Sing to the Lord a new song,
his praise in the assembly of the godly!
2 Let Israel be glad in his Maker;
let the children of Zion rejoice in their King!
3 Let them praise his name with dancing,
making melody to him with tambourine and lyre!
4 For the Lord takes pleasure in his people;
he adorns the humble with salvation.
5 Let the godly exult in glory;
let them sing for joy on their beds.
6 Let the high praises of God be in their throats
and two-edged swords in their hands,
7 to execute vengeance on the nations
and punishments on the peoples,
8 to bind their kings with chains
and their nobles with fetters of iron,
9 to execute on them the judgment written!
This is honor for all his godly ones.
Praise the Lord!
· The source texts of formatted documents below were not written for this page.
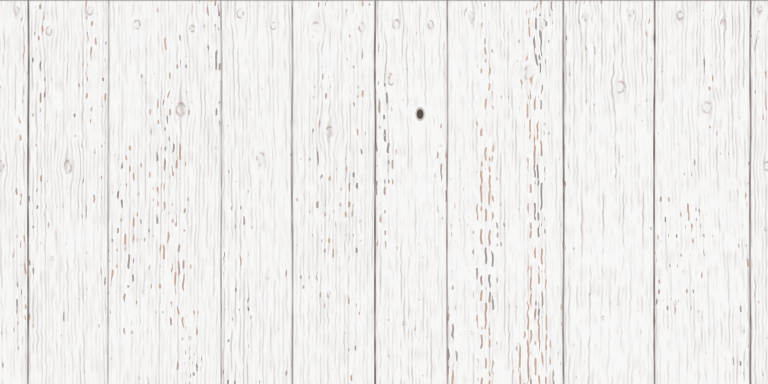
Reproduce this texture procedurally as a Shadertoy shader.

```glsl
// Whitewashed vertical wood planks with fine grain, flaking paint, nail marks and knots.

// Lengths are in canvas heights; the layout spans 2 x 1.
const int PLANKS = 9;
const float SPAN = 2.0;
const float SEAMS[9] = float[9](0.074, 0.282, 0.576, 0.761, 0.977, 1.165, 1.467, 1.704, 1.954);
const float SEAM_DARKNESS[9] = float[9](0.9, 0.42, 0.48, 0.62, 0.9, 0.62, 0.85, 0.9, 0.8);
const float WEAR[9] = float[9](0.4, 0.35, 0.65, 0.3, 0.5, 0.85, 1.0, 0.45, 0.45);
const float SEAM_HALF_WIDTH = 0.0023;
const float LINE_FREQ = 98.0;
const int KNOTS_PER_PLANK = 4;
const vec2 HOLE_POS = vec2(1.094, 0.703);
const vec2 HOLE_RADII = vec2(0.0105, 0.0155);
const float TOP_EDGE = 0.003;
const int AA = 2;

const vec3 PAINT = vec3(0.977, 0.975, 0.973);
const vec3 GRAIN = vec3(0.78, 0.75, 0.735);
const vec3 BARE_GREY = vec3(0.58, 0.54, 0.53);
const vec3 BARE_TAN = vec3(0.76, 0.63, 0.56);
const vec3 KNOT_RING = vec3(0.66, 0.58, 0.55);
const vec3 SEAM_COLOR = vec3(0.42, 0.38, 0.36);
const vec3 HOLE_COLOR = vec3(0.34, 0.32, 0.30);

float hash(vec2 p) {
    return fract(sin(dot(p, vec2(127.1, 311.7))) * 43758.5453);
}

float noise(vec2 p) {
    vec2 i = floor(p), f = fract(p);
    f = f * f * (3.0 - 2.0 * f);
    return mix(mix(hash(i), hash(i + vec2(1, 0)), f.x),
               mix(hash(i + vec2(0, 1)), hash(i + vec2(1, 1)), f.x), f.y);
}

// xy: centre, z: radius. The first two are nail marks near the top.
vec3 knotAt(int k, float id, float left, float width) {
    float h = hash(vec2(id, float(k) + 0.5));
    float g = hash(vec2(id + 20.0, float(k)));
    if (k < 2) {
        float across = (k == 0 ? 0.22 : 0.78) + 0.16 * (h - 0.5);
        return vec3(left + width * across, 0.91 + 0.07 * g, 0.007 + 0.003 * h);
    }
    float y = k == 2 ? mix(0.5, 0.82, g) : mix(0.1, 0.45, g);
    float r = k == 2 ? mix(0.009, 0.014, h) : 0.004;
    return vec3(left + width * mix(0.2, 0.8, h), y, r);
}

vec3 planks(vec2 p, float px) {
    // Plank lookup and nearest seam
    int index = 0;
    float seam = 0.0, shade = 0.0;
    for (int i = 0; i < PLANKS; i++) {
        float n = float(i);
        float wobble = 0.0025 * (noise(vec2(n * 9.0, p.y * 6.0)) - 0.5);
        float d = p.x - SEAMS[i] - wobble;
        float worn = mix(0.6, 1.0, noise(vec2(n * 5.0, p.y * 30.0)));
        float core = 1.0 - smoothstep(-px, px, abs(d) - SEAM_HALF_WIDTH);
        seam = max(seam, core * worn * SEAM_DARKNESS[i]);
        shade = max(shade, exp(-abs(d) / 0.004) * SEAM_DARKNESS[i]);
        index += d > 0.0 ? 1 : 0;
    }
    int board = index % PLANKS;
    float id = float(board);
    float left = index == 0 ? SEAMS[PLANKS - 1] - SPAN : SEAMS[index - 1];
    float right = index == PLANKS ? SEAMS[0] + SPAN : SEAMS[index];

    // Knots: broken rings, and the bend they give the grain
    float ring = 0.0, bend = 0.0;
    for (int k = 0; k < KNOTS_PER_PLANK; k++) {
        vec3 knot = knotAt(k, id, left, right - left);
        vec2 d = (p - knot.xy) * vec2(1.0, 0.72);
        float e = length(d) / knot.z + 0.3 * (noise(p * 160.0) - 0.5);
        float patchy = smoothstep(0.15, 0.8, noise(d / knot.z * 1.5 + id * 7.0 + float(k)));
        ring = max(ring, patchy * exp(-pow((e - 0.85) / 0.2, 2.0)) + 0.1 * exp(-e * e));
        bend -= 0.6 * d.x * exp(-e * e / 7.0);
    }

    // Grain coordinate: gentle drift plus a ragged edge
    vec2 q = p + id * vec2(3.7, 7.3);
    q.x += bend + 0.024 * (noise(q * vec2(4.0, 1.3)) - 0.5);
    q.x += 0.0035 * (noise(q * vec2(50.0, 55.0)) - 0.5);

    // Grain: one thin line per cell, each broken along its length
    float u = q.x * LINE_FREQ;
    float cell = floor(u);
    float offset = fract(u) - 0.5 - 0.3 * (hash(vec2(cell, 1.0)) - 0.5);
    float line = 1.0 - smoothstep(0.04, 0.34, abs(offset));
    float run = noise(vec2(cell * 7.0, q.y * 9.0)) * 0.6 + noise(vec2(cell * 3.0, q.y * 38.0)) * 0.4;
    float area = noise(q * vec2(12.0, 3.0) + 31.0);
    float weight = mix(0.25, 0.75, hash(vec2(cell, 5.0))) * mix(0.6, 1.1, area);
    float fibre = smoothstep(0.4, 1.0, noise(q * vec2(230.0, 26.0)));
    float grain = line * weight * smoothstep(0.2, 0.75, run) + 0.16 * fibre;

    // Flaked paint: short upright cracks along the grain, gathered in streaks
    float streak = smoothstep(0.35, 0.8, noise(q * vec2(22.0, 2.4) + 57.0));
    float crack = 0.6 * noise(vec2(cell * 11.0, q.y * 42.0)) + 0.4 * noise(q * vec2(200.0, 75.0));
    float limit = 0.82 - 0.34 * streak * WEAR[board];
    float body = 1.0 - smoothstep(0.12, 0.36, abs(offset));
    float bare = body * smoothstep(limit, limit + 0.1, crack) * (0.45 + 0.4 * streak);
    vec3 bareColor = mix(BARE_GREY, BARE_TAN, smoothstep(0.25, 0.65, noise(q * vec2(30.0, 9.0))));

    // Layers
    vec3 color = PAINT - 0.012 * noise(q * vec2(120.0, 90.0));
    color = mix(color, GRAIN, min(grain, 1.0));
    color = mix(color, bareColor, bare);
    color = mix(color, KNOT_RING, 0.6 * min(ring, 1.0));
    color = mix(color, GRAIN, 0.2 * shade);
    color = mix(color, SEAM_COLOR, seam);

    // Open knot hole with a pale brown rim
    float hole = length((p - HOLE_POS) / HOLE_RADII);
    float soft = px / HOLE_RADII.x;
    color = mix(color, KNOT_RING, 0.6 * (1.0 - smoothstep(1.0, 1.3, hole)));
    color = mix(color, HOLE_COLOR, 1.0 - smoothstep(0.8 - soft, 0.8 + soft, hole));
    return mix(color, BARE_GREY, 0.6 * smoothstep(1.0 - TOP_EDGE - px, 1.0 - TOP_EDGE + px, p.y));
}

void mainImage(out vec4 fragColor, in vec2 fragCoord) {
    vec3 sum = vec3(0.0);
    for (int i = 0; i < AA * AA; i++) {
        vec2 offset = (vec2(i % AA, i / AA) + 0.5) / float(AA) - 0.5;
        vec2 uv = (fragCoord + offset) / iResolution.xy;
        sum += planks(uv * vec2(SPAN, 1.0), 0.5 / iResolution.y);
    }
    fragColor = vec4(sum / float(AA * AA), 1.0);
}
```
Did you notice the hard-left turn in verse 6? The first 5 verses are a cheerful admonition to the people of God to praise him for the Lord’s pleasure in the people and his salvation of the humble. Children are dancing and people are making music. It sounds like a parade or a festival. Even the invalids can get in the act as praises are called for from those godly who lie on their beds.
But then, in the second half of verse 6, the psalm suddenly changes. The people praising God have two-edged swords in their hands. They are executing vengeance on the nations and punishment on peoples. Kings and nobles are imprisoned and shackled. God’s foreordained judgment is visited upon them. After that, the “hallelujah” at the end of the psalm sounds different.
The Christian does well who remembers that he or she holds a dual citizenship. There will be a day when your U. S. passport will be meaningless; your baptismal certificate will be critically important. On that day we will be only subject to a wholly other system of justice. There is much to say about the relationship between the eternal and earthly justice. For now, the psalmist would make a very important point about that other, divine justice for you. The joy of the humble, the children, and the saints of God in the first part of the psalm is connected to the justice in the second. God renders his justice for your sake. He tells the nations who stand before him in the judgment, “If you gave a cup of cold water to the least of these my brothers, you gave it to me.” Wise is the Christian who lives in that justice, who lets God take his vengeance in his time, and who knows that Jesus sees and knows everything that happens to him or her. This is honor for all His godly people (vs 9).